▸ REQUIREMENT: Some of the lines below need repeating. Reproduce exactly those between the lines holding "590L258 610C240 670" and "510L190 525C184 590", inclusive.

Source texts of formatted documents
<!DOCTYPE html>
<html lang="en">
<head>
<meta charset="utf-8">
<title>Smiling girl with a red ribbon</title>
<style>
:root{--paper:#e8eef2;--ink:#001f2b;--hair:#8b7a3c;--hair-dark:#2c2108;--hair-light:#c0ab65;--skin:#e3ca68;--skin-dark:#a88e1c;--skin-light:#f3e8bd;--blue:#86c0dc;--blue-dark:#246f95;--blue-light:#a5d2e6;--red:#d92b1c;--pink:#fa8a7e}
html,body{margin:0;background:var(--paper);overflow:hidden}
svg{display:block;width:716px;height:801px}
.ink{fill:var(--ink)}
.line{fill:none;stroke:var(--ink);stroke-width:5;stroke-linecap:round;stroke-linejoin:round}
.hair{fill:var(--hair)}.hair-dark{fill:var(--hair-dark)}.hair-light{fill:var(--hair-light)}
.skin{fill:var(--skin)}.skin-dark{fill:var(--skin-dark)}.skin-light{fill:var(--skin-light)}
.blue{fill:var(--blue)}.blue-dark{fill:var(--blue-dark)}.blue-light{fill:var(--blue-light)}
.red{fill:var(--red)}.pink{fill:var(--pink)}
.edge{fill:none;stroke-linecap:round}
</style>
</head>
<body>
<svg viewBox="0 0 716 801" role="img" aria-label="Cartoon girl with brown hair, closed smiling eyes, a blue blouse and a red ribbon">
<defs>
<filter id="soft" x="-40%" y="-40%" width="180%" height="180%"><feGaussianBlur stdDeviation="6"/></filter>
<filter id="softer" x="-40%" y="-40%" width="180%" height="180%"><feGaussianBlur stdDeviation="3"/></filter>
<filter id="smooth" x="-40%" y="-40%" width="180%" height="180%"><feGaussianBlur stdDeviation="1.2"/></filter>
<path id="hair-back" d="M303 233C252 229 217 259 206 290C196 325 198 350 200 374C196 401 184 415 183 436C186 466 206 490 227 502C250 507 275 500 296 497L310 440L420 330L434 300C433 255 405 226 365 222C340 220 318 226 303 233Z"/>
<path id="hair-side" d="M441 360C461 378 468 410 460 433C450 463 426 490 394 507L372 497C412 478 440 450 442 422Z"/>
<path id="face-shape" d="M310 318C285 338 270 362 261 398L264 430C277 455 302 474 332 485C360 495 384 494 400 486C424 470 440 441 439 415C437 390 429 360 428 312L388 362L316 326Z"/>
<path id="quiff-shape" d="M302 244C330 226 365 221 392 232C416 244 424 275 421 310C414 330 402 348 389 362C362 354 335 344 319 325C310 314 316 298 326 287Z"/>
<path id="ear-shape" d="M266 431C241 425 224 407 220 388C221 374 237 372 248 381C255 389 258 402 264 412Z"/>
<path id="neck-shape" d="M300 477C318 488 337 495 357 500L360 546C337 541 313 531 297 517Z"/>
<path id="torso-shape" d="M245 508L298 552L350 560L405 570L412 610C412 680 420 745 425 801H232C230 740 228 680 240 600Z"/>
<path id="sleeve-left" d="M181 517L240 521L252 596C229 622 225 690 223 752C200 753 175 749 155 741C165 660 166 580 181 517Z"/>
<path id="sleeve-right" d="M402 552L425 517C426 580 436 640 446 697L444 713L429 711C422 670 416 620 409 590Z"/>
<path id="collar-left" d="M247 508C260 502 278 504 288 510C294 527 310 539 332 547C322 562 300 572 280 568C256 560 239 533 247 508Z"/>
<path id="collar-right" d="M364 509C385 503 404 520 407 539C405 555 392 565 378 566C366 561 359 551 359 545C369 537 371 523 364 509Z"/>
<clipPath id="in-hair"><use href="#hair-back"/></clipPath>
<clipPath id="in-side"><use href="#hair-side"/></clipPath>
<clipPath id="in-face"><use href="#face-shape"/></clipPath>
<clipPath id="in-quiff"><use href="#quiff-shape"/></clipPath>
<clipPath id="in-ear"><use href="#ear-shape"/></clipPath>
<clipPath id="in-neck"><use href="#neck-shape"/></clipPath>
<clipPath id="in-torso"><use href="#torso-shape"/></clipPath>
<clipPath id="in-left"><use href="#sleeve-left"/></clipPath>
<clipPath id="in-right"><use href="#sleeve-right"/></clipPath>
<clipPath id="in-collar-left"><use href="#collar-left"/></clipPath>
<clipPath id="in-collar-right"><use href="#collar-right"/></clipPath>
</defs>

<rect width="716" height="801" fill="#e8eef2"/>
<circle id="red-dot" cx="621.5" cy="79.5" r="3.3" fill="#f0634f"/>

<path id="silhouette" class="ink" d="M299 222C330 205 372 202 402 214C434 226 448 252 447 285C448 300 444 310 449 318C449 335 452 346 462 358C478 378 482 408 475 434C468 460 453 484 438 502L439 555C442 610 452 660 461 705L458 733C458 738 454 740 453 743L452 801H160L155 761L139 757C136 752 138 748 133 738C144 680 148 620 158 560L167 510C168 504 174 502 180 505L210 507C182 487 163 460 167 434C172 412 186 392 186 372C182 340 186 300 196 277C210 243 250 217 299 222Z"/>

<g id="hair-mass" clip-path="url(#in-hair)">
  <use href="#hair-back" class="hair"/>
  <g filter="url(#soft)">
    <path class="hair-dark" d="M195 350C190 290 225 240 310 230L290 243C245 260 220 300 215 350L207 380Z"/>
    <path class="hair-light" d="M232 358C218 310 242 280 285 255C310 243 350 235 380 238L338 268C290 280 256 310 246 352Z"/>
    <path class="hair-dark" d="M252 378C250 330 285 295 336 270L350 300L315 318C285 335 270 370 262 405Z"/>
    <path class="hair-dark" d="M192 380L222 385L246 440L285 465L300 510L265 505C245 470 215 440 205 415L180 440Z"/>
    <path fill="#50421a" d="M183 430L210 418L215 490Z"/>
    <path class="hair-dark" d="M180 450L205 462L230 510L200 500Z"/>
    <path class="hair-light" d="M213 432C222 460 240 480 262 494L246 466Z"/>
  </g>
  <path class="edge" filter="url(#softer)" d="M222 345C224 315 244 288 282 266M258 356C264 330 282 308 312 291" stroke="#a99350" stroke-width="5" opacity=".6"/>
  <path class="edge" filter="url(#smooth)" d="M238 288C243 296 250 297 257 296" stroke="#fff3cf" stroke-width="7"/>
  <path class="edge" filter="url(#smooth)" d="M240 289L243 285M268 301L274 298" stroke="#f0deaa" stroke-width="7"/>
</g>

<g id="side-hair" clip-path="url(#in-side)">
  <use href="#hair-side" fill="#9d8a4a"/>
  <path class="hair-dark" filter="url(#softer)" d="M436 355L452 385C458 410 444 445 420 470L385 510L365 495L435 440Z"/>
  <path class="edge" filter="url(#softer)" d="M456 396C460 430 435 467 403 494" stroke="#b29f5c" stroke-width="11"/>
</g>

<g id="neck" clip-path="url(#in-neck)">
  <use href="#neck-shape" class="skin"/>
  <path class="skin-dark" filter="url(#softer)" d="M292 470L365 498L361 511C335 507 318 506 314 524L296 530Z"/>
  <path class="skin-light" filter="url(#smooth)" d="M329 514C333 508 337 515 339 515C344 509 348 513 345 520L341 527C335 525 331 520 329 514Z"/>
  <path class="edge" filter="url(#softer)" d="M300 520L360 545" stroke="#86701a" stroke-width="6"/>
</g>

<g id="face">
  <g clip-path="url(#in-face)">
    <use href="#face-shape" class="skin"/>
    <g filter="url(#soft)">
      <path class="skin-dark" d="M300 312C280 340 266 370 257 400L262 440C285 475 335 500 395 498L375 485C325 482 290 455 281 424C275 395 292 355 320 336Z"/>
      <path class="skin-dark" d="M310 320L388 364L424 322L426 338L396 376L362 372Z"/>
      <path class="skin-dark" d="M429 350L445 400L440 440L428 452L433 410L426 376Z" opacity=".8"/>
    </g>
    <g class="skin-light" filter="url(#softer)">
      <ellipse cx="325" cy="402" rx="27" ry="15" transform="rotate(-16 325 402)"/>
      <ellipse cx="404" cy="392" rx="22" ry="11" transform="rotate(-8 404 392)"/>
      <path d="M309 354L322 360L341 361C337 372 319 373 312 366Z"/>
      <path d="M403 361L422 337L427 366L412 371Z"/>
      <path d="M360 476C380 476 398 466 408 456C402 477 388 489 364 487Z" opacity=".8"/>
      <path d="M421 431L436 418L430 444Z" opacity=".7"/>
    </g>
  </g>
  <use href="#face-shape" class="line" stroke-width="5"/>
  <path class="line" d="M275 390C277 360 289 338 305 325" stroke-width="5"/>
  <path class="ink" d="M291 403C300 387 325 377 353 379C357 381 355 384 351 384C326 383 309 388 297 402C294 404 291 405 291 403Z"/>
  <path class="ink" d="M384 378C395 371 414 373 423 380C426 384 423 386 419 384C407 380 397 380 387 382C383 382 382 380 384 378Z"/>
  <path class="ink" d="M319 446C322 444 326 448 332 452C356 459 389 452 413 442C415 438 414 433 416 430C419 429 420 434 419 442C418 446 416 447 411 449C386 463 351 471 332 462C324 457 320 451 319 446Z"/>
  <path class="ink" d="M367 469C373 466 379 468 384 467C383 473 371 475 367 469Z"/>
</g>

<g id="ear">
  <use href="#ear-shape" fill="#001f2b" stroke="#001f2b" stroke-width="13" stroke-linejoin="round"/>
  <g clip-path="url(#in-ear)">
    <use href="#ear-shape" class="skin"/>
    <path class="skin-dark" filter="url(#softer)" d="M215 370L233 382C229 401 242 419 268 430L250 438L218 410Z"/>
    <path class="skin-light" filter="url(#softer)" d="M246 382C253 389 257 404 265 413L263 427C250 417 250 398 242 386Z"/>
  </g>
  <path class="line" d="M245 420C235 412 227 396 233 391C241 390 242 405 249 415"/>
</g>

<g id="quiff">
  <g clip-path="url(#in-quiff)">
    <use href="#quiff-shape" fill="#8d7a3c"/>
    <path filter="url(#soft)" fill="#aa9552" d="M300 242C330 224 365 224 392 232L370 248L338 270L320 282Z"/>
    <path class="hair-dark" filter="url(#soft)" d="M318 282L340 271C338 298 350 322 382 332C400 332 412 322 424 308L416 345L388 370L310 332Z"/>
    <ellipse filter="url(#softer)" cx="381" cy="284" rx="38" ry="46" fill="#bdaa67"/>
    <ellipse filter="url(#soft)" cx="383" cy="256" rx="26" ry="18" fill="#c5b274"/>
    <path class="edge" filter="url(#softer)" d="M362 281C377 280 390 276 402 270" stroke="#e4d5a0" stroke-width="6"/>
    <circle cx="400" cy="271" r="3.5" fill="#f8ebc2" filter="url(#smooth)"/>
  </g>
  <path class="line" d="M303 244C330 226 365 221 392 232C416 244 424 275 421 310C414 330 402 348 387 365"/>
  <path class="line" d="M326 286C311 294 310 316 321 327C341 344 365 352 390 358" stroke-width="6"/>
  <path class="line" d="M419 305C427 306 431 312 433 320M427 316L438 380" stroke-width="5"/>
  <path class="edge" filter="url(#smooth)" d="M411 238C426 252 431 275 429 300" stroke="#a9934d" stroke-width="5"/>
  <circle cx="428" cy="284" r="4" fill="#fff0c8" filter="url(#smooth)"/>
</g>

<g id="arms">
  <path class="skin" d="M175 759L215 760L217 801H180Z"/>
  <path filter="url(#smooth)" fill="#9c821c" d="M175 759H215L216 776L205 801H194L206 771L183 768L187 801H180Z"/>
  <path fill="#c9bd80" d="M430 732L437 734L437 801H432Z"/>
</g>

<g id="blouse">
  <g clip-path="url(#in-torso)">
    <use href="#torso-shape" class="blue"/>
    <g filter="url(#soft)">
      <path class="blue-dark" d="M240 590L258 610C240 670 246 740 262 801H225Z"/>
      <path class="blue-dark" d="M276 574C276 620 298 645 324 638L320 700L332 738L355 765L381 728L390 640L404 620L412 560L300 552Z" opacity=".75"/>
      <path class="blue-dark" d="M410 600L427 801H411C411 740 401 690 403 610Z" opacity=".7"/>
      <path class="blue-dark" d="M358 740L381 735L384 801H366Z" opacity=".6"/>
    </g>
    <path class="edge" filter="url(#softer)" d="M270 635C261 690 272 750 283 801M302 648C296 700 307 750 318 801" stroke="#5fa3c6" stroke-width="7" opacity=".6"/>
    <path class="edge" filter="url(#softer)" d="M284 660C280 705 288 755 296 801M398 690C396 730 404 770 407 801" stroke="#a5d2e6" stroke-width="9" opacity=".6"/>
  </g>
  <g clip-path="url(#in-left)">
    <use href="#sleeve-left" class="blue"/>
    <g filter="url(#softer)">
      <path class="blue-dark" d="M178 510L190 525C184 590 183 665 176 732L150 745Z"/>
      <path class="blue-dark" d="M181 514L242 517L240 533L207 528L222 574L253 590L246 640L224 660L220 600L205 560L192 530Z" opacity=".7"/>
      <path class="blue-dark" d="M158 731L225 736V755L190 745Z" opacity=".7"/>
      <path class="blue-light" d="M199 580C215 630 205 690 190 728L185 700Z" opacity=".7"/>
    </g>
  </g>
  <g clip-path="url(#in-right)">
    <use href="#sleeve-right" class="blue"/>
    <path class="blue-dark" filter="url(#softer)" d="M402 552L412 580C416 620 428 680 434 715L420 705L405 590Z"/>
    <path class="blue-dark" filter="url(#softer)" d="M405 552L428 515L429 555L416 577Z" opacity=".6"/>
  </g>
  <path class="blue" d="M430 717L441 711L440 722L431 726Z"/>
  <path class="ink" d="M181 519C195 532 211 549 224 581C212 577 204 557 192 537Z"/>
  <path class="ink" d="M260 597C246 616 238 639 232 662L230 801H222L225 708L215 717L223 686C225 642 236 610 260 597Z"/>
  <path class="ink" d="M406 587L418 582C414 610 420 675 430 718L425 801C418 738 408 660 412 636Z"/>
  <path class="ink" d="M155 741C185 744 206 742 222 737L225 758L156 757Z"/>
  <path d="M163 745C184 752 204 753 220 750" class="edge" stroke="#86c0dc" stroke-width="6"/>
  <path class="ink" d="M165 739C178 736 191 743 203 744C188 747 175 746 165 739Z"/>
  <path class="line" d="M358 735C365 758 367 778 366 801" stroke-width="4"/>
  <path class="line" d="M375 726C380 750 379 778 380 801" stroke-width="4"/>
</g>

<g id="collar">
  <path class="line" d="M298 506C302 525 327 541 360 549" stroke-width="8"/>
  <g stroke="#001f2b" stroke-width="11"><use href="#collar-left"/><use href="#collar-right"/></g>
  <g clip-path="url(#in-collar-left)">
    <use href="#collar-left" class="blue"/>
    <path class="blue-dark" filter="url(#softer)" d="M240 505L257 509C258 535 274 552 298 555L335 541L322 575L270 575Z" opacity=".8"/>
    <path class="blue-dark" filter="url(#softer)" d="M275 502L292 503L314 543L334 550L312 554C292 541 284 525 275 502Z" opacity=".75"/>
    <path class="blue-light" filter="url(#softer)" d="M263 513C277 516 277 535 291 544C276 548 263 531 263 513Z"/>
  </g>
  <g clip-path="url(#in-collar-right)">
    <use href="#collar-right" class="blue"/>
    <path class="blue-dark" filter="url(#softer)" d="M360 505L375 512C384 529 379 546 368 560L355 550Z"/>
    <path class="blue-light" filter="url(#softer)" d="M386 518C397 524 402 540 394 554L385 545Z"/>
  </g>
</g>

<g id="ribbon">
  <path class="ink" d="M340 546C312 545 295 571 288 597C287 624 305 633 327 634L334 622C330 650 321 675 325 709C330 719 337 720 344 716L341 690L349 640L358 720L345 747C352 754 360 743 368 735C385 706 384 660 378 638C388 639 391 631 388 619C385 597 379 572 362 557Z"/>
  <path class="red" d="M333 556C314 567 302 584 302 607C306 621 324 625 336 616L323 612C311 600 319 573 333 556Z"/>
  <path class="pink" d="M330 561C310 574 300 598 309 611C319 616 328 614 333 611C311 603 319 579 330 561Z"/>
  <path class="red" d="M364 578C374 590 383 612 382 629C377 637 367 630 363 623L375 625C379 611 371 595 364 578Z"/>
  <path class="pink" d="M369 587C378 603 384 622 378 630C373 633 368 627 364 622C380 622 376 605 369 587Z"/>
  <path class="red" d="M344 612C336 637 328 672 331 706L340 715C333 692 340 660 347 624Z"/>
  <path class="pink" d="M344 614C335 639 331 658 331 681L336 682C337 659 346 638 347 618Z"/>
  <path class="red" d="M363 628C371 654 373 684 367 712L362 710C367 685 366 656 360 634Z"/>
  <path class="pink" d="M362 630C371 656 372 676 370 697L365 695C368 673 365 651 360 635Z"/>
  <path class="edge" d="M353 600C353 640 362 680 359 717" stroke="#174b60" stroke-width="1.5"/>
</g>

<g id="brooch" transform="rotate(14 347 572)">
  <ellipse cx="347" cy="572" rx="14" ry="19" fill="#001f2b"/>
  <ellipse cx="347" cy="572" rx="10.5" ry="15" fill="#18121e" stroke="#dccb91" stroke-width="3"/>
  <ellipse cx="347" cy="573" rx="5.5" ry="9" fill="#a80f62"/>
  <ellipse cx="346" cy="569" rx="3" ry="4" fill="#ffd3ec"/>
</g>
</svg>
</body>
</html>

▸ ANSWER BOX:
      <path class="blue-dark" d="M240 590L258 610C240 670 246 740 262 801H225Z"/>
      <path class="blue-dark" d="M276 574C276 620 298 645 324 638L320 700L332 738L355 765L381 728L390 640L404 620L412 560L300 552Z" opacity=".75"/>
      <path class="blue-dark" d="M410 600L427 801H411C411 740 401 690 403 610Z" opacity=".7"/>
      <path class="blue-dark" d="M358 740L381 735L384 801H366Z" opacity=".6"/>
    </g>
    <path class="edge" filter="url(#softer)" d="M270 635C261 690 272 750 283 801M302 648C296 700 307 750 318 801" stroke="#5fa3c6" stroke-width="7" opacity=".6"/>
    <path class="edge" filter="url(#softer)" d="M284 660C280 705 288 755 296 801M398 690C396 730 404 770 407 801" stroke="#a5d2e6" stroke-width="9" opacity=".6"/>
  </g>
  <g clip-path="url(#in-left)">
    <use href="#sleeve-left" class="blue"/>
    <g filter="url(#softer)">
      <path class="blue-dark" d="M178 510L190 525C184 590 183 665 176 732L150 745Z"/>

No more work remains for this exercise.